I'm back to full-time teaching after a glorious summer of full-time writing. Yesterday was the third day of classes at Marianopolis College -- and I thought I'd use today's blog entry to share a moment that felt especially meaningful (it gave me goosebumps -- if you know me, you'll know I get goosebumps when something important and beautiful happens... it's a handy trait if you're a writer).

You may be wondering what a photograph of Maurice Sendak's tiny picture book, Pierre, is doing at the top of this blog entry. Well, I'm about to explain that to you. On the first day of all my classes this semester, I decided to read Pierre to the students. If you don't know the book, you should read it ASAP (no matter your age). And if you know the book, you'll know that the moral of the story is: CARE. I told my students that, if they care about learning, they'll learn more and have more fun at school. I even suggested they try CARING in the classes they find most boring (hopefully, not mine!!).

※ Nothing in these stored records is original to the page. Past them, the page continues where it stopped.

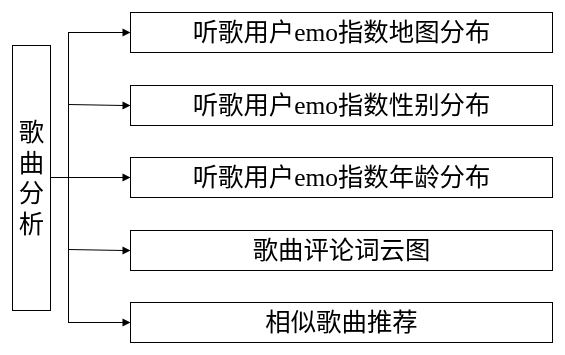
<!DOCTYPE html>
<html lang="zh-CN">
<head>
<meta charset="utf-8">
<title>歌曲分析</title>
<style>
:root {
  --paper: #fff;
  --ink: #000;
}
* { box-sizing: border-box; }
html, body { margin: 0; }
body { background: var(--paper); overflow: hidden; }
.diagram {
  position: relative;
  width: 565px;
  height: 355px;
  overflow: hidden;
  background: var(--paper);
  color: var(--ink);
  font: 25.4px/30.5px "Liberation Serif", "Noto Sans CJK SC", serif;
}
.connectors { position: absolute; inset: 0; }
.root, .branch {
  display: flex;
  align-items: center;
  justify-content: center;
  margin: 0;
  border: 1px solid var(--ink);
  font-size: inherit;
  font-weight: 400;
}
.root {
  position: absolute;
  left: 12px;
  top: 45px;
  width: 39px;
  height: 266px;
}
.root span { width: 1em; text-align: center; word-break: break-all; }
.branches {
  position: absolute;
  left: 130px;
  top: 12px;
  width: 423px;
  height: 331px;
  margin: 0;
  padding: 0;
  list-style: none;
  display: flex;
  flex-direction: column;
  justify-content: space-between;
}
.branch { height: 41px; white-space: nowrap; }
</style>
</head>
<body>
<main class="diagram">
  <svg class="connectors" width="565" height="355" viewBox="0 0 565 355" aria-hidden="true">
    <defs>
      <polygon id="arrowhead" points="0,0 -8,-4 -8,4"/>
    </defs>
    <g fill="none" stroke="var(--ink)" stroke-width="1">
      <path d="M51 177.5H124"/>
      <path d="M68.5 32.5V322.5"/>
      <path d="M68 32.5H124"/>
      <path d="M68 104.5L124 105.5"/>
      <path d="M68 249.5L124 250.5"/>
      <path d="M68 322.5H124"/>
    </g>
    <g fill="var(--ink)">
      <use href="#arrowhead" x="130.5" y="32.5"/>
      <use href="#arrowhead" x="130.5" y="105.5"/>
      <use href="#arrowhead" x="130.5" y="177.5"/>
      <use href="#arrowhead" x="130.5" y="250.5"/>
      <use href="#arrowhead" x="130.5" y="322.5"/>
    </g>
  </svg>
  <h1 class="root"><span>歌曲分析</span></h1>
  <ul class="branches">
    <li class="branch">听歌用户emo指数地图分布</li>
    <li class="branch">听歌用户emo指数性别分布</li>
    <li class="branch">听歌用户emo指数年龄分布</li>
    <li class="branch">歌曲评论词云图</li>
    <li class="branch">相似歌曲推荐</li>
  </ul>
</main>
</body>
</html>
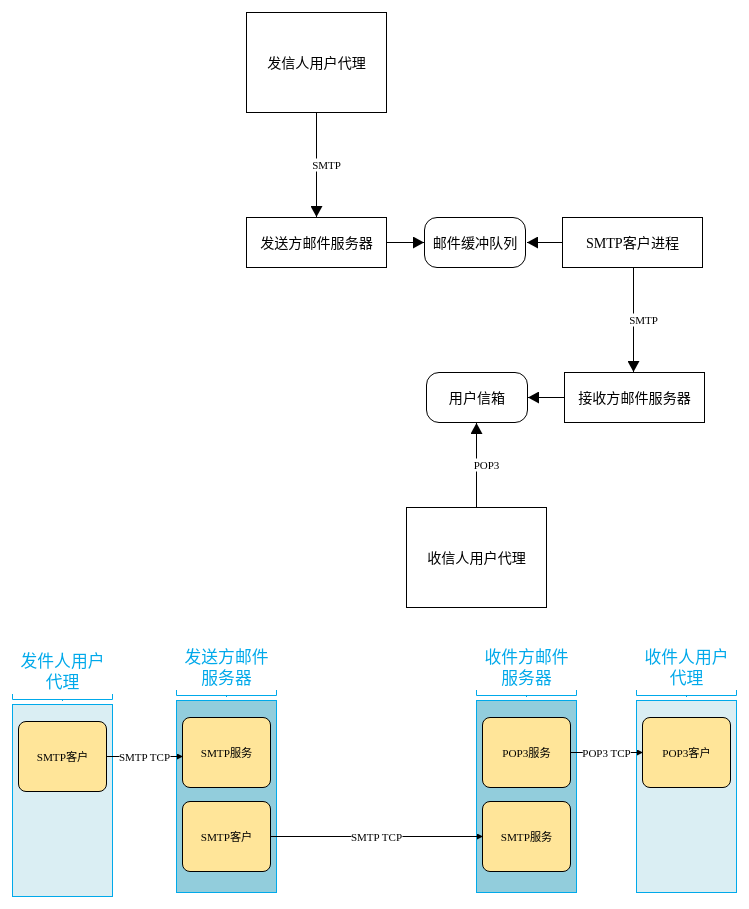
<!DOCTYPE html>
<html lang="zh-CN">
<head>
<meta charset="utf-8">
<title>电子邮件收发流程</title>
<style>
:root {
  --ink: #000;
  --paper: #fff;
  --accent: #00a9ea;
  --agent: #daeef3;
  --server: #92cddc;
  --card: #ffe599;
}
* { box-sizing: border-box; }
html, body { margin: 0; }
body {
  position: relative;
  width: 749px;
  height: 909px;
  overflow: hidden;
  background: var(--paper);
  color: var(--ink);
  font-family: "Liberation Serif", "Noto Sans CJK SC", serif;
}
.connectors { position: absolute; left: 0; top: 0; }
.connectors path { fill: none; stroke: var(--ink); }
.connectors .arrowhead { fill: var(--ink); stroke: none; }

.node, .label, .lane { position: absolute; left: var(--x); top: var(--y); }
.node {
  display: flex;
  align-items: center;
  justify-content: center;
  width: 141px;
  height: 51px;
  border: 1px solid var(--ink);
  background: var(--paper);
  font-size: 14.1px;
  line-height: 20px;
  white-space: nowrap;
}
.node.agent { height: 101px; }
.node.store { width: 102px; border-radius: 13px; }

.label {
  transform: translate(-50%, -50%);
  background: var(--paper);
  font-size: 11px;
  line-height: 13px;
  white-space: nowrap;
}

.lane { width: 101px; }
.lane h2 {
  margin: 0;
  height: 42px;
  color: var(--accent);
  font-size: 16.8px;
  font-weight: 400;
  line-height: 21px;
  text-align: center;
  white-space: nowrap;
}
.brace { display: block; margin-top: 1px; fill: none; stroke: var(--accent); }
.stack {
  display: flex;
  flex-direction: column;
  gap: 13px;
  height: 193px;
  margin-top: 3px;
  padding: 16px 5px;
  border: 1px solid var(--accent);
  background: var(--agent);
}
.server .stack { background: var(--server); }
.card {
  display: flex;
  align-items: center;
  justify-content: center;
  flex: none;
  width: 89px;
  height: 71px;
  border: 1px solid var(--ink);
  border-radius: 8px;
  background: var(--card);
  font-size: 11.2px;
  line-height: 16px;
  white-space: nowrap;
}
</style>
</head>
<body>

<main>
  <div class="node agent" style="--x:246px;--y:12px">发信人用户代理</div>
  <div class="node" style="--x:246px;--y:217px">发送方邮件服务器</div>
  <div class="node store" style="--x:424px;--y:217px">邮件缓冲队列</div>
  <div class="node" style="--x:562px;--y:217px">SMTP客户进程</div>
  <div class="node store" style="--x:426px;--y:372px">用户信箱</div>
  <div class="node" style="--x:564px;--y:372px">接收方邮件服务器</div>
  <div class="node agent" style="--x:406px;--y:507px">收信人用户代理</div>

  <section class="lane" style="--x:12px;--y:651px">
    <h2>发件人用户<br>代理</h2>
    <svg class="brace" width="101" height="7" aria-hidden="true"><path id="brace" d="M.5 0V5.5H100.5V0M50.5 5V7"/></svg>
    <div class="stack">
      <div class="card">SMTP客户</div>
    </div>
  </section>

  <section class="lane server" style="--x:176px;--y:647px">
    <h2>发送方邮件<br>服务器</h2>
    <svg class="brace" width="101" height="7" aria-hidden="true"><use href="#brace"/></svg>
    <div class="stack">
      <div class="card">SMTP服务</div>
      <div class="card">SMTP客户</div>
    </div>
  </section>

  <section class="lane server" style="--x:476px;--y:647px">
    <h2>收件方邮件<br>服务器</h2>
    <svg class="brace" width="101" height="7" aria-hidden="true"><use href="#brace"/></svg>
    <div class="stack">
      <div class="card">POP3服务</div>
      <div class="card">SMTP服务</div>
    </div>
  </section>

  <section class="lane" style="--x:636px;--y:647px">
    <h2>收件人用户<br>代理</h2>
    <svg class="brace" width="101" height="7" aria-hidden="true"><use href="#brace"/></svg>
    <div class="stack">
      <div class="card">POP3客户</div>
    </div>
  </section>

  <svg class="connectors" width="749" height="909" viewBox="0 0 749 909" aria-hidden="true">
    <defs>
      <marker id="large-arrow" markerUnits="userSpaceOnUse" markerWidth="12" markerHeight="12" refX="11" refY="6" orient="auto">
        <path class="arrowhead" d="M0 0L11 6L0 12Z"/>
      </marker>
      <marker id="small-arrow" markerUnits="userSpaceOnUse" markerWidth="6" markerHeight="6" refX="6" refY="3" orient="auto">
        <path class="arrowhead" d="M0 0L6 3L0 6Z"/>
      </marker>
    </defs>
    <g marker-end="url(#large-arrow)">
      <path d="M316.5 113V217"/>
      <path d="M387 242.5H424"/>
      <path d="M562 242.5H527"/>
      <path d="M633.5 268V372"/>
      <path d="M564 397.5H528"/>
      <path d="M476.5 507V423"/>
    </g>
    <g marker-end="url(#small-arrow)">
      <path d="M107 756.5H183"/>
      <path d="M271 836.5H483"/>
      <path d="M571 752.5H643"/>
    </g>
  </svg>

  <span class="label" style="--x:326.5px;--y:164.5px">SMTP</span>
  <span class="label" style="--x:643.5px;--y:319.5px">SMTP</span>
  <span class="label" style="--x:486.5px;--y:464.5px">POP3</span>
  <span class="label" style="--x:144.5px;--y:756.5px">SMTP TCP</span>
  <span class="label" style="--x:376.5px;--y:836.5px">SMTP TCP</span>
  <span class="label" style="--x:606.5px;--y:752.5px">POP3 TCP</span>
</main>

</body>
</html>
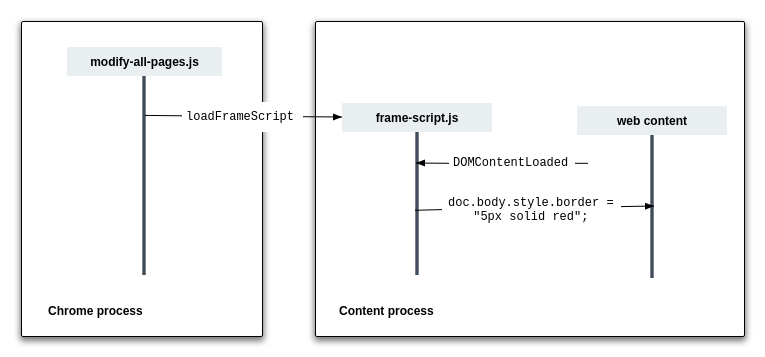
<!DOCTYPE html>
<html lang="en">
<head>
<meta charset="utf-8">
<title>Frame script message sequence</title>
<style>
:root {
  --paper: #ffffff;
  --ink: #000000;
  --node: #e9eff1;
  --lifeline: #414d5b;
  --shadow: rgba(0, 0, 0, .55);
}
* { box-sizing: border-box; margin: 0; }
html, body { width: 765px; height: 357px; overflow: hidden; background: var(--paper); }
.diagram {
  position: relative;
  width: 765px;
  height: 357px;
  overflow: hidden;
  color: var(--ink);
  font: bold 12px/14px "Liberation Sans", Arial, sans-serif;
}
.process {
  position: absolute;
  top: 21px;
  height: 316px;
  border: 1px solid var(--ink);
  border-radius: 2px;
  background: var(--paper);
  box-shadow: 0 3px 6px 1px var(--shadow);
}
.process h2 {
  position: absolute;
  bottom: 18px;
  font: inherit;
  white-space: nowrap;
}
.process-chrome { left: 21px; width: 242px; }
.process-chrome h2 { left: 26px; }
.process-content { left: 315px; width: 430px; }
.process-content h2 { left: 23px; }
.label-gap {
  position: absolute;
  left: 182px;
  top: 102px;
  width: 121px;
  height: 30px;
  background: var(--paper);
}
.connections { position: absolute; inset: 0; }
.lifelines { stroke: var(--lifeline); stroke-width: 3.4; }
.messages { stroke: var(--ink); stroke-width: 1; }
.node {
  position: absolute;
  height: 29px;
  display: flex;
  align-items: center;
  justify-content: center;
  background: var(--node);
  white-space: nowrap;
}
.node-modify { left: 67px; top: 47px; width: 155px; }
.node-frame { left: 342px; top: 103px; width: 150px; }
.node-web { left: 577px; top: 106px; width: 150px; }
.message {
  position: absolute;
  font: 12px/14px "Liberation Mono", "Courier New", monospace;
  text-align: center;
  white-space: nowrap;
}
.message-load { left: 186px; top: 110px; }
.message-loaded { left: 453px; top: 156px; }
.message-border { left: 448px; top: 196px; }
</style>
</head>
<body>
<main class="diagram">
  <section class="process process-chrome"><h2>Chrome process</h2></section>
  <section class="process process-content"><h2>Content process</h2></section>
  <div class="label-gap"></div>

  <svg class="connections" width="765" height="357" viewBox="0 0 765 357" aria-hidden="true">
    <defs>
      <marker id="arrowhead" markerUnits="userSpaceOnUse" markerWidth="10" markerHeight="8" refX="9" refY="4" orient="auto">
        <polygon points="0,0.5 9,4 0,7.5"/>
      </marker>
    </defs>
    <g class="lifelines">
      <line x1="144" y1="74" x2="144" y2="275"/>
      <line x1="417" y1="130" x2="417" y2="275"/>
      <line x1="652" y1="133" x2="652" y2="278"/>
    </g>
    <g class="messages">
      <line x1="145" y1="115.4" x2="182" y2="115.8"/>
      <line x1="303" y1="116.7" x2="342" y2="117" marker-end="url(#arrowhead)"/>
      <line x1="588" y1="163.3" x2="575" y2="163.3"/>
      <line x1="449" y1="163.3" x2="416" y2="163" marker-end="url(#arrowhead)"/>
      <line x1="415" y1="210.3" x2="442" y2="209.6"/>
      <line x1="621" y1="206.6" x2="654" y2="206" marker-end="url(#arrowhead)"/>
    </g>
  </svg>

  <div class="node node-modify">modify-all-pages.js</div>
  <div class="node node-frame">frame-script.js</div>
  <div class="node node-web">web content</div>

  <p class="message message-load">loadFrameScript</p>
  <p class="message message-loaded">DOMContentLoaded</p>
  <p class="message message-border">doc.body.style.border =<br>"5px solid red";</p>
</main>
</body>
</html>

Well, this is what happened yesterday -- in my Introduction to College English class, I asked the students to reflect on the kinds of activities and attitudes that help us learn. Someone remembered that last week, we had talked about REPETITION (for example, when students go over their notes after class it helps them remember what they learned). Someone else mentioned CURIOSITY, which we had also discussed the previous week. And then a student named Justin (I'm pretty sure it was Justin), said, "CARE!"

Ohhhh that made me so happy -- and gave me goosebumps. Though it is my 32nd year in the classroom, I had one of those eureka moments: it's the combination of CURIOSITY and CARING that makes magic happen. By magic, I mean LEARNING, but also GROWING.

We discussed this a little more in yesterday's class. If CURIOSITY involves the intellect, I asked the students, where does CARING come from?

And of course, they knew the answer: the heart or the emotions.

So magic happens when we put those two forces -- the brain and the heart -- together.

I'd never thought of learning (and living) this way before. So you see, even an old teacher can learn new tricks. Thanks to Justin, and the rest of his class, for this lovely lesson.

I told the students they're privileged to be able to attend school, and especially a great school like ours... but I also told them I'm privileged to be their teacher.

Here's to a great schoolyear for all of us!